So while Almodovar is clearly a gay director (second definition) who has gay characters in some of his films – ‘Broken Embraces’, ‘Bad Education’, ‘Labyrinth of Passion’ – (first definition, and therefore some of the films that I will undoubtedly discuss in further blog posts and my thesis), we have others like, Joel Schumacher, who we know are gay in real life, whose filmography doesn’t particularly follow definition one, but can still be seen as ‘gay cinema’ according to definition two. And although there is nothing particulaly queer about ‘Tigerland’ or ‘Bad Company’, we cannot deny that ‘Batman & Robin’ or ‘The Phantom of the Opera’ have a clear gay/queer/camp atribute to them.
Not that, according to the second definition of ‘gay cinema’ we would need these clear gay markings to appear in his filmography to be considered ‘gay cinema’, since the whole idea is that, even without those films, Joel Schumacher could still be considered to be making ‘gay cinema’ just because of his sexual orientation.
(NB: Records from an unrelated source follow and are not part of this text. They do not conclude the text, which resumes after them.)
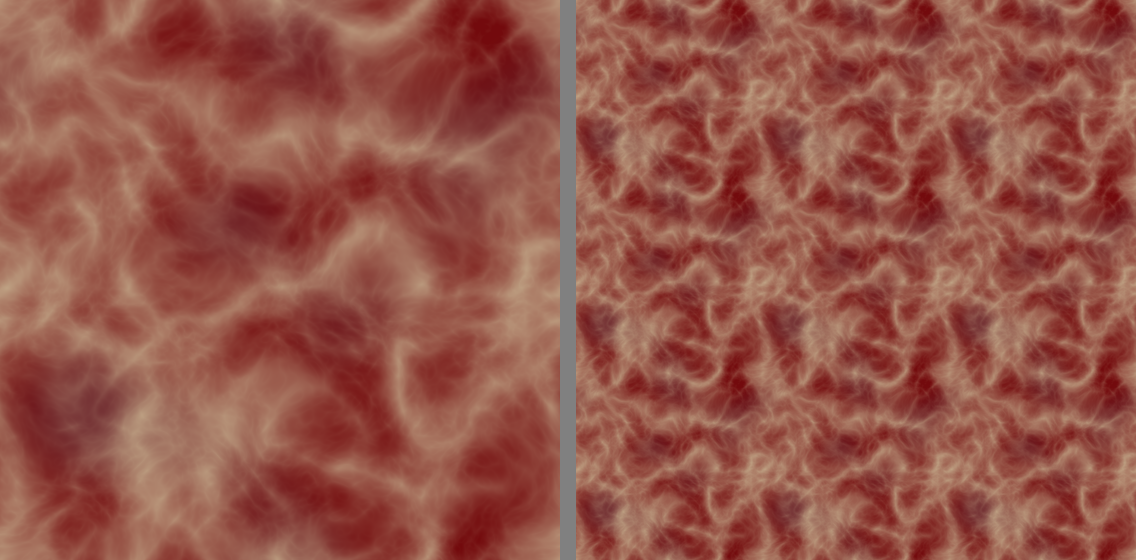
Left, the tile; right, the same tile 3 across and 3 down.
Write a WebGL 2 fragment shader that draws this texture.

```glsl
#version 300 es
precision highp float;
// Soft veined red marble: octaves of wrapping gradient noise are folded
// into bright ridges, bent by a gentle warp, and coloured from deep red
// to tan, with a slow drift of the shadows towards mauve.

uniform vec2 u_resolution;
out vec4 fragColor;

// Integer hash giving a gradient with both parts in -1..1
vec2 hashGradient(ivec2 cell, int seed) {
    uvec2 h = uvec2(cell) * uvec2(1597u, 3571u) + uint(seed) * 7919u;
    h = (h.x ^ (h.y * 40503u)) * uvec2(747796u, 289133u) + uvec2(12345u, 6789u);
    h ^= h >> 15u;
    h *= 73244475u;
    h ^= h >> 16u;
    h *= 73244475u;
    h ^= h >> 15u;
    return vec2(h & 65535u) / 32767.5 - 1.0;
}

// Contribution of one lattice corner, wrapped to the period
float corner(ivec2 cell, ivec2 offset, vec2 f, int period, int seed) {
    ivec2 wrapped = (cell + offset + 4 * period) % period;
    return dot(hashGradient(wrapped, seed), f - vec2(offset));
}

// Gradient noise with a whole number of cells across the canvas
float noise(vec2 uv, int period, int seed) {
    vec2 p = uv * float(period);
    ivec2 cell = ivec2(floor(p));
    vec2 f = fract(p);
    vec2 s = f * f * f * (f * (f * 6.0 - 15.0) + 10.0);
    float low = mix(corner(cell, ivec2(0, 0), f, period, seed),
                    corner(cell, ivec2(1, 0), f, period, seed), s.x);
    float high = mix(corner(cell, ivec2(0, 1), f, period, seed),
                     corner(cell, ivec2(1, 1), f, period, seed), s.x);
    return mix(low, high, s.y);
}

// Sum of ridges lying along the zero lines of each octave
float veins(vec2 uv) {
    float sum = 0.0;
    float weight = 0.52;
    int period = 4;
    for (int octave = 0; octave < 5; octave++) {
        float n = noise(uv, period, 11 + octave);
        float ridge = max(1.0 - 2.0 * sqrt(n * n + 0.0006), 0.0);
        sum += weight * ridge * ridge;
        weight *= 0.48;
        period *= 2;
    }
    return sum;
}

void main() {
    vec2 uv = gl_FragCoord.xy / u_resolution;

    // Gentle wrapping warp
    vec2 warp = vec2(noise(uv, 5, 31), noise(uv, 5, 32)) * 0.06
              + vec2(noise(uv, 11, 33), noise(uv, 11, 34)) * 0.018;

    // Veins over broad light and dark clouds
    float tone = (veins(uv + warp) - 0.48) * 1.15 + 0.42;
    tone += 0.28 * noise(uv + warp, 3, 41);
    tone = clamp(tone, 0.0, 1.0);

    // Shadows drift from red to mauve
    float mauve = smoothstep(-0.05, 0.4, noise(uv, 3, 51));
    vec3 shadow = mix(vec3(0.45, 0.04, 0.05), vec3(0.41, 0.13, 0.16), mauve);
    vec3 tan_ = vec3(0.75, 0.64, 0.52);
    fragColor = vec4(mix(shadow, tan_, tone), 1.0);
}
```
On a side note, one needs to asses if to be able to read a film one needs all this ‘exterior’ information (what is not seen on screen) to be able to define it and categorise it. Personally, what directors do or like to do or would like to do in the privacy of their bedroom, or whom they love is non-consequential to the production, viewing and enjoyment of a film, and therefore it is a marker that I do not think I will be exploring within my own research (though I do find it a fascinating point that we could discuss in future posts).
Finally, the third definition I find absolutely fascinating since I am torn between agreeing to it, and trying to deny it. Mira discusses films like ‘Splendor in the Grass’, a film that has no intrinsically gay qualities, but that the gay community (or at least, part of it) has read it as gay, and has ‘taken it’ as ‘one of their films’. Though I don’t think there is a type of films that homosexual beings will be more attracted to, there is no denying that there are certain films that gay viewers are more likely to enjoy or feel drawn to (and I do see the oxymoron in this sentence!). It’s a very fine line.
If you agree that there are certain films which a homosexual gaze is going to appropriate as ‘theirs’, then you can agree that there is a ‘gay canon’ through which we (gays/lesbians) see films, and which we base when deciding if we like a film or not. In very simplistic terms, the musical genre, for example, is one that appeals to the gay community, and though such statement can be far too broad (stereotypical even), there is no denying that, a big number of the international gay community is drawn to this type of films, more so than heterosexual men and (even) women.
Though I do not adhiere 100% to this third definition (I think it opens the door to multiple discussions about the gay gaze, this idea of gay canon to liking films… discussions which I hope we’ll have time to discuss in future blogs, since it is interesting), I do believe that there is some truth in it. And even if I try to tell myself that it isn’t true, that there are no rules to which I go to when I decide what films I like (and therefore there can be no common gay-denominator in film-liking), I can’t help but see that, for example, I do like musicals. And although, again, musicals are just an example, if a group of 50 homosexual men and 50 heterosexual men (ditto for women) were to write down their top 5-10 films of all time, we would see some clear repetitions in the two distinct groups, and therefore, maybe (just maybe), we can agree that there is a patternof sorts. A gay-pattern, and a heterosexual-pattern.
I leave you with a quote from Alberto Mira himself, which defines this third notion of ‘gay cinema’: They are not [···] gay films, but movies which by incidental and sometimes very difficult to define motives are liked by gays.